EXERCISE INSTRUCTIONS:
The answer must be the full listing, retyped exactly.

STORED DATA section start

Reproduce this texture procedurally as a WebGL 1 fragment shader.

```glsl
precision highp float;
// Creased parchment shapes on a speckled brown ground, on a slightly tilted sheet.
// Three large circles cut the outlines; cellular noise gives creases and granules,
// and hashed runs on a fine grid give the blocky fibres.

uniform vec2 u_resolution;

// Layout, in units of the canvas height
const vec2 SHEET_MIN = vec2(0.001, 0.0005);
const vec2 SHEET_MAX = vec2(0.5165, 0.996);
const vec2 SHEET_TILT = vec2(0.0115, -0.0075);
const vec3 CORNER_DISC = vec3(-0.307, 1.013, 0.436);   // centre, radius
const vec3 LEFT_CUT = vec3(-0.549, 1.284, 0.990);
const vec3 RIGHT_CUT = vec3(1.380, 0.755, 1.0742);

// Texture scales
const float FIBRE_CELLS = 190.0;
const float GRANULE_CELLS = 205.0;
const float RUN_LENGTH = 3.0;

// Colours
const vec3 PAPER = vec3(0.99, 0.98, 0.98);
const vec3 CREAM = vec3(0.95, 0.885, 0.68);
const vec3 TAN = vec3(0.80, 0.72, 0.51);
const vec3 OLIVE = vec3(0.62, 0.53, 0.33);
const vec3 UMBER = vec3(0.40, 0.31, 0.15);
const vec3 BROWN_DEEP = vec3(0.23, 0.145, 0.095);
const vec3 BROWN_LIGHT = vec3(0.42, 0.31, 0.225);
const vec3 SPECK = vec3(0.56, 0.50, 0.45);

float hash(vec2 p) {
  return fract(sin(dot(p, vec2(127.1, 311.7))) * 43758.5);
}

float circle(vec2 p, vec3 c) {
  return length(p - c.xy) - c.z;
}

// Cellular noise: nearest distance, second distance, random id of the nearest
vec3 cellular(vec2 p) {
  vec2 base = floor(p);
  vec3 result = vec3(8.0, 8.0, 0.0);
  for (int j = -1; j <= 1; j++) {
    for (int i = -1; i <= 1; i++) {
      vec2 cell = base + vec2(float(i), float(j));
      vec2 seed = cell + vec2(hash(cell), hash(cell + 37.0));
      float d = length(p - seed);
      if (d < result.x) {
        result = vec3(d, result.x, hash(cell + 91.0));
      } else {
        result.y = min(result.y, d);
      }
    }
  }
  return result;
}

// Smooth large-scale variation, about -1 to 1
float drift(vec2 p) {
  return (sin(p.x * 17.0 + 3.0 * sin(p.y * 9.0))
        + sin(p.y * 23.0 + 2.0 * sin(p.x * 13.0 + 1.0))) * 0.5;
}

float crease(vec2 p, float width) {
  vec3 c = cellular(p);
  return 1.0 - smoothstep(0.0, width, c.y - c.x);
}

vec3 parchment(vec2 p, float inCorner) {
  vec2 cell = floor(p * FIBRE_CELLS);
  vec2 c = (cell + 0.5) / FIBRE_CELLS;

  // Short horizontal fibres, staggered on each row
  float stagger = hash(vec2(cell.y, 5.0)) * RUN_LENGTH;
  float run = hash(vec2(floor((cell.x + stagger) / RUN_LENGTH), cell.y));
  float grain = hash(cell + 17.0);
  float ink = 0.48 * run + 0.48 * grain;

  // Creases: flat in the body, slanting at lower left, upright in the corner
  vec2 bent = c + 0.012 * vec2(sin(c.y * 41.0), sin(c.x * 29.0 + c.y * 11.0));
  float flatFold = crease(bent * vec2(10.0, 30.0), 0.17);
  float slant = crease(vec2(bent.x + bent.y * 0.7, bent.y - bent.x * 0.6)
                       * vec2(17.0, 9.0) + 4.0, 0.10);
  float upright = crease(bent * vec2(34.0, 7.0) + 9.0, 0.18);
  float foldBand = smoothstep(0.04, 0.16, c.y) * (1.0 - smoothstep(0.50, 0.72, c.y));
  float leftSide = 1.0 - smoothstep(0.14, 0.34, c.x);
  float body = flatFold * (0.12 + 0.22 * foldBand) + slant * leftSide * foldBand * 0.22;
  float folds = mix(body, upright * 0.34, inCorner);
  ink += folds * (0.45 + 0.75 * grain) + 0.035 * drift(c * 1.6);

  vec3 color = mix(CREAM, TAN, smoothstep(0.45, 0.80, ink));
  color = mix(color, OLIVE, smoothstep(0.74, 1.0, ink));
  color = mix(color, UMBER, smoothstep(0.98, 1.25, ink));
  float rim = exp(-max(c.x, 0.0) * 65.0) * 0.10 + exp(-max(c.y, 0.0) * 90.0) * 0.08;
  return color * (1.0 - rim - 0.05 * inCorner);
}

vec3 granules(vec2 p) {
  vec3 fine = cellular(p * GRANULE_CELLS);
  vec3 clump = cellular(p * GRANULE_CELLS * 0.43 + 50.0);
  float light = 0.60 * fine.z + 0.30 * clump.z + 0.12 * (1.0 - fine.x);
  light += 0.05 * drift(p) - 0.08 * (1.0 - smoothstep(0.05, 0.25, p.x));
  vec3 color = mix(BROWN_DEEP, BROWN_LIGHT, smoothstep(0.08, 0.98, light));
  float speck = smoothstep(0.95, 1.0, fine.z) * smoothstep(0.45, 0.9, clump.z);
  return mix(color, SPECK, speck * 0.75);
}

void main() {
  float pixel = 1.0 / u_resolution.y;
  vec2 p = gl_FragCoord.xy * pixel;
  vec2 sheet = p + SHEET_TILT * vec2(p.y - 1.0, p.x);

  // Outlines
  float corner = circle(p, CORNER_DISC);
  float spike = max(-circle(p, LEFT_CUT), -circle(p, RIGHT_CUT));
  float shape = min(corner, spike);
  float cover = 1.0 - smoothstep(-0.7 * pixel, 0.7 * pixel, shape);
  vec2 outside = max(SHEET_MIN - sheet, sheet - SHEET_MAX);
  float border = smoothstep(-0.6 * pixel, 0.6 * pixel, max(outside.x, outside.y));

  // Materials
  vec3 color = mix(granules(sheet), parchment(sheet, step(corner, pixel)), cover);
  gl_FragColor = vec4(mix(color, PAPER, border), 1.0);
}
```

STORED DATA section end

TASK RESULT:
Reproduce this texture procedurally as a WebGL 1 fragment shader.

```glsl
precision highp float;
// Creased parchment shapes on a speckled brown ground, on a slightly tilted sheet.
// Three large circles cut the outlines; cellular noise gives creases and granules,
// and hashed runs on a fine grid give the blocky fibres.

uniform vec2 u_resolution;

// Layout, in units of the canvas height
const vec2 SHEET_MIN = vec2(0.001, 0.0005);
const vec2 SHEET_MAX = vec2(0.5165, 0.996);
const vec2 SHEET_TILT = vec2(0.0115, -0.0075);
const vec3 CORNER_DISC = vec3(-0.307, 1.013, 0.436);   // centre, radius
const vec3 LEFT_CUT = vec3(-0.549, 1.284, 0.990);
const vec3 RIGHT_CUT = vec3(1.380, 0.755, 1.0742);

// Texture scales
const float FIBRE_CELLS = 190.0;
const float GRANULE_CELLS = 205.0;
const float RUN_LENGTH = 3.0;

// Colours
const vec3 PAPER = vec3(0.99, 0.98, 0.98);
const vec3 CREAM = vec3(0.95, 0.885, 0.68);
const vec3 TAN = vec3(0.80, 0.72, 0.51);
const vec3 OLIVE = vec3(0.62, 0.53, 0.33);
const vec3 UMBER = vec3(0.40, 0.31, 0.15);
const vec3 BROWN_DEEP = vec3(0.23, 0.145, 0.095);
const vec3 BROWN_LIGHT = vec3(0.42, 0.31, 0.225);
const vec3 SPECK = vec3(0.56, 0.50, 0.45);

float hash(vec2 p) {
  return fract(sin(dot(p, vec2(127.1, 311.7))) * 43758.5);
}

float circle(vec2 p, vec3 c) {
  return length(p - c.xy) - c.z;
}

// Cellular noise: nearest distance, second distance, random id of the nearest
vec3 cellular(vec2 p) {
  vec2 base = floor(p);
  vec3 result = vec3(8.0, 8.0, 0.0);
  for (int j = -1; j <= 1; j++) {
    for (int i = -1; i <= 1; i++) {
      vec2 cell = base + vec2(float(i), float(j));
      vec2 seed = cell + vec2(hash(cell), hash(cell + 37.0));
      float d = length(p - seed);
      if (d < result.x) {
        result = vec3(d, result.x, hash(cell + 91.0));
      } else {
        result.y = min(result.y, d);
      }
    }
  }
  return result;
}

// Smooth large-scale variation, about -1 to 1
float drift(vec2 p) {
  return (sin(p.x * 17.0 + 3.0 * sin(p.y * 9.0))
        + sin(p.y * 23.0 + 2.0 * sin(p.x * 13.0 + 1.0))) * 0.5;
}

float crease(vec2 p, float width) {
  vec3 c = cellular(p);
  return 1.0 - smoothstep(0.0, width, c.y - c.x);
}

vec3 parchment(vec2 p, float inCorner) {
  vec2 cell = floor(p * FIBRE_CELLS);
  vec2 c = (cell + 0.5) / FIBRE_CELLS;

  // Short horizontal fibres, staggered on each row
  float stagger = hash(vec2(cell.y, 5.0)) * RUN_LENGTH;
  float run = hash(vec2(floor((cell.x + stagger) / RUN_LENGTH), cell.y));
  float grain = hash(cell + 17.0);
  float ink = 0.48 * run + 0.48 * grain;

  // Creases: flat in the body, slanting at lower left, upright in the corner
  vec2 bent = c + 0.012 * vec2(sin(c.y * 41.0), sin(c.x * 29.0 + c.y * 11.0));
  float flatFold = crease(bent * vec2(10.0, 30.0), 0.17);
  float slant = crease(vec2(bent.x + bent.y * 0.7, bent.y - bent.x * 0.6)
                       * vec2(17.0, 9.0) + 4.0, 0.10);
  float upright = crease(bent * vec2(34.0, 7.0) + 9.0, 0.18);
  float foldBand = smoothstep(0.04, 0.16, c.y) * (1.0 - smoothstep(0.50, 0.72, c.y));
  float leftSide = 1.0 - smoothstep(0.14, 0.34, c.x);
  float body = flatFold * (0.12 + 0.22 * foldBand) + slant * leftSide * foldBand * 0.22;
  float folds = mix(body, upright * 0.34, inCorner);
  ink += folds * (0.45 + 0.75 * grain) + 0.035 * drift(c * 1.6);

  vec3 color = mix(CREAM, TAN, smoothstep(0.45, 0.80, ink));
  color = mix(color, OLIVE, smoothstep(0.74, 1.0, ink));
  color = mix(color, UMBER, smoothstep(0.98, 1.25, ink));
  float rim = exp(-max(c.x, 0.0) * 65.0) * 0.10 + exp(-max(c.y, 0.0) * 90.0) * 0.08;
  return color * (1.0 - rim - 0.05 * inCorner);
}

vec3 granules(vec2 p) {
  vec3 fine = cellular(p * GRANULE_CELLS);
  vec3 clump = cellular(p * GRANULE_CELLS * 0.43 + 50.0);
  float light = 0.60 * fine.z + 0.30 * clump.z + 0.12 * (1.0 - fine.x);
  light += 0.05 * drift(p) - 0.08 * (1.0 - smoothstep(0.05, 0.25, p.x));
  vec3 color = mix(BROWN_DEEP, BROWN_LIGHT, smoothstep(0.08, 0.98, light));
  float speck = smoothstep(0.95, 1.0, fine.z) * smoothstep(0.45, 0.9, clump.z);
  return mix(color, SPECK, speck * 0.75);
}

void main() {
  float pixel = 1.0 / u_resolution.y;
  vec2 p = gl_FragCoord.xy * pixel;
  vec2 sheet = p + SHEET_TILT * vec2(p.y - 1.0, p.x);

  // Outlines
  float corner = circle(p, CORNER_DISC);
  float spike = max(-circle(p, LEFT_CUT), -circle(p, RIGHT_CUT));
  float shape = min(corner, spike);
  float cover = 1.0 - smoothstep(-0.7 * pixel, 0.7 * pixel, shape);
  vec2 outside = max(SHEET_MIN - sheet, sheet - SHEET_MAX);
  float border = smoothstep(-0.6 * pixel, 0.6 * pixel, max(outside.x, outside.y));

  // Materials
  vec3 color = mix(granules(sheet), parchment(sheet, step(corner, pixel)), cover);
  gl_FragColor = vec4(mix(color, PAPER, border), 1.0);
}
```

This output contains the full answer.